DIRECTIONS: Where does the string "crosses" occur in the entries below? Copy every line where it does.

(Stored data)
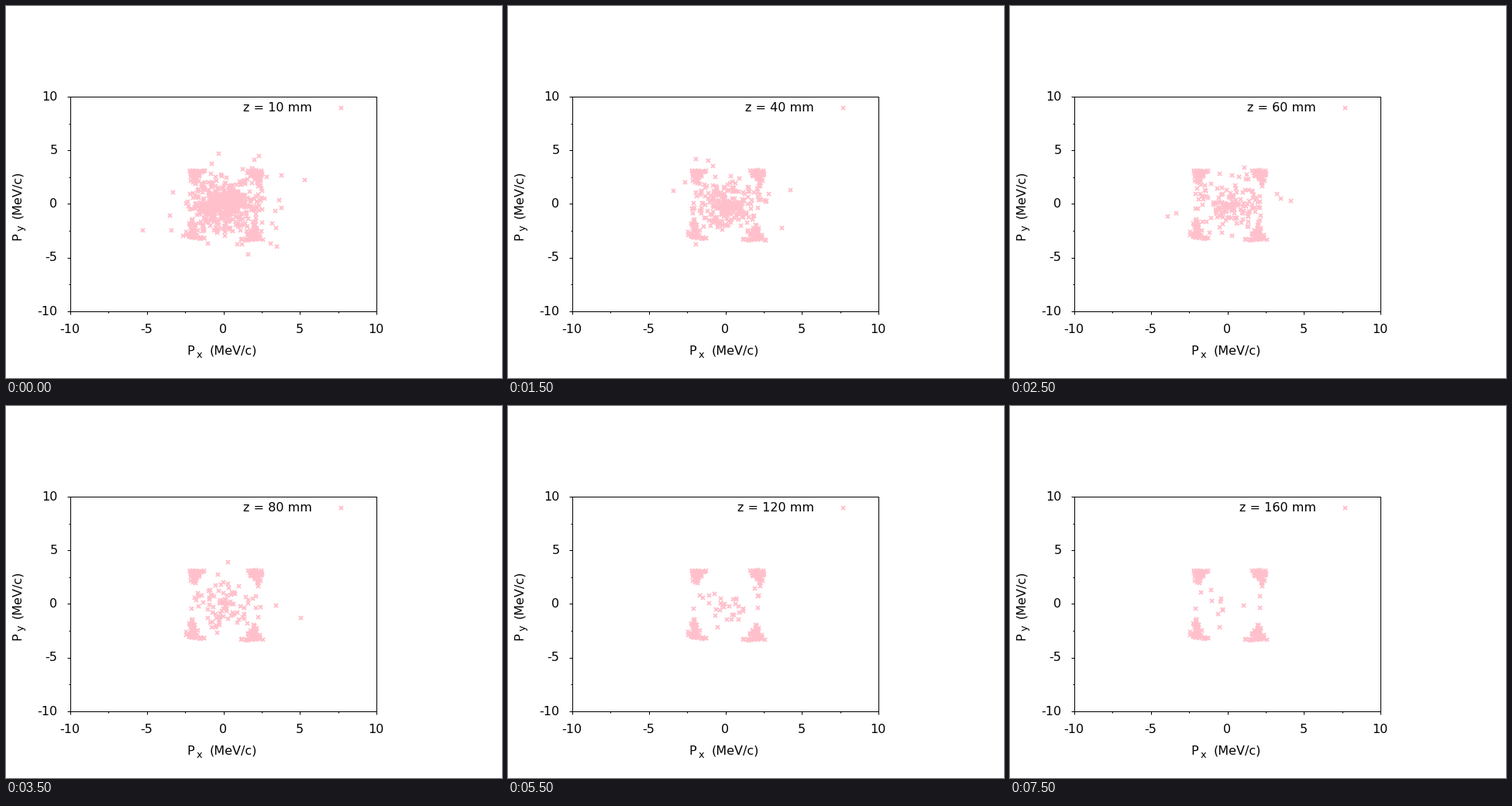
Animation, 640 px wide and 480 px high, one loop 8 s. Source, as a matplotlib script:

```python
import numpy as np
import matplotlib.pyplot as plt
from matplotlib.animation import FuncAnimation

W, H, DPI = 640, 480, 80
PX = 72 / DPI
PINK = "#ffc0cb"
L, R, T, B = 83, 478, 117, 394
CENTER = np.array([282, 256])

# Wedges of trapped particles: apex, middle of the base, half the base width
WEDGES = [
    ((240, 235), (245, 212), 13),
    ((325, 234), (320, 211), 15),
    ((239, 271), (242, 300), 15),
    ((320, 276), (318, 302), 17),
]
LINGERING = [(239, 261), (270, 285), (322, 245), (322, 260)]


def wedge(rng, apex, base, half, n=44):
    t = np.sqrt(rng.uniform(0, 1, (n, 1)))
    side = rng.triangular(-1, 0, 1, (n, 1)) * (half, 0)
    return apex + t * (np.subtract(base, apex) + side)


def ring(angle, radius, size):
    """Points around the centre on ellipses of the given half axes."""
    unit = np.column_stack([np.cos(angle), np.sin(angle)])
    return CENTER + unit * radius[:, None] * size


def cloud(z):
    """Moving particles still present at depth z, in mm."""
    rng = np.random.default_rng(z)
    n = round(580 * np.exp(-(z / 46) ** 1.15))
    wide = n // 8
    far = round(36 * np.exp(-z / 33))
    turn = rng.uniform(0, 2 * np.pi, n + far)
    core = ring(turn[:n - wide], rng.beta(1.5, 2, n - wide),
                (62 - 0.1 * z, 43 - 0.08 * z))
    edge = rng.uniform((238, 214), (330, 296), (wide, 2))
    strays = ring(turn[n:], 1 + rng.exponential(0.25, far), (64, 48))
    return np.vstack([core, edge, strays])


fig = plt.figure(figsize=(W / DPI, H / DPI), dpi=DPI, facecolor="white")
ax = fig.add_axes([0, 0, 1, 1])
ax.set(xlim=(0, W), ylim=(H, 0))
ax.axis("off")


def line(xs, ys):
    ax.plot(np.array(xs) + 0.5, np.array(ys) + 0.5, color="black", lw=PX,
            solid_capstyle="butt", solid_joinstyle="miter", snap=False)


def label(x, y, s, size=16, **kw):
    return ax.text(x, y, s, fontsize=size * PX, family="DejaVu Sans",
                   color="black", va="baseline", **kw)


def crosses(xs, ys):
    return ax.plot(xs, ys, ls="none", marker="x", color=PINK,
                   ms=5 * PX, mew=2 * PX)[0]


line([L, R, R, L, L, R], [T, T, B, B, T, T])
for i in range(9):
    x, y = L + (R - L) * i / 8, B - (B - T) * i / 8
    size = 2 if i % 2 else 4
    col, row = int(x + 0.5), int(np.ceil(y - 0.5))
    line([col, col], [B, B + size])
    line([L - size, L], [row, row])
    if i % 2 == 0:
        value = str(-10 + i * 5 // 2)
        label(x - 0.5, 422, value, ha="center")
        label(66.5, int(y) + 5, value, ha="right")

# Axis titles: offset along the text, unit text, size, drop below the baseline
for axis, place in (("x", lambda d, drop: (233.4 + d, 450 + drop)),
                    ("y", lambda d, drop: (19 + drop, 302.5 - d))):
    angle = 90 if axis == "y" else 0
    for d, s, size, drop in ((0, "P", 16, 0), (12.6, axis, 12.8, 4),
                             (29, "(MeV/c)", 16, 0)):
        label(*place(d, drop), s, size, rotation=angle, rotation_mode="anchor")

crosses([432], [131])
key = label(394.5, 136, "", ha="right")
dots = crosses([], [])
corner_rng = np.random.default_rng(4)
trapped = np.vstack([LINGERING] + [wedge(corner_rng, *w) for w in WEDGES])


def update(i):
    z = 10 * (i + 1)
    dots.set_data(*np.round(np.vstack([trapped, cloud(z)])).T)
    key.set_text(f"z = {z} mm")
    return dots, key


anim = FuncAnimation(fig, update, frames=16, interval=500, repeat=True,
                     repeat_delay=0, blit=False)
plt.show()
```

ANSWER BELOW:
def crosses(xs, ys):
crosses([432], [131])
dots = crosses([], [])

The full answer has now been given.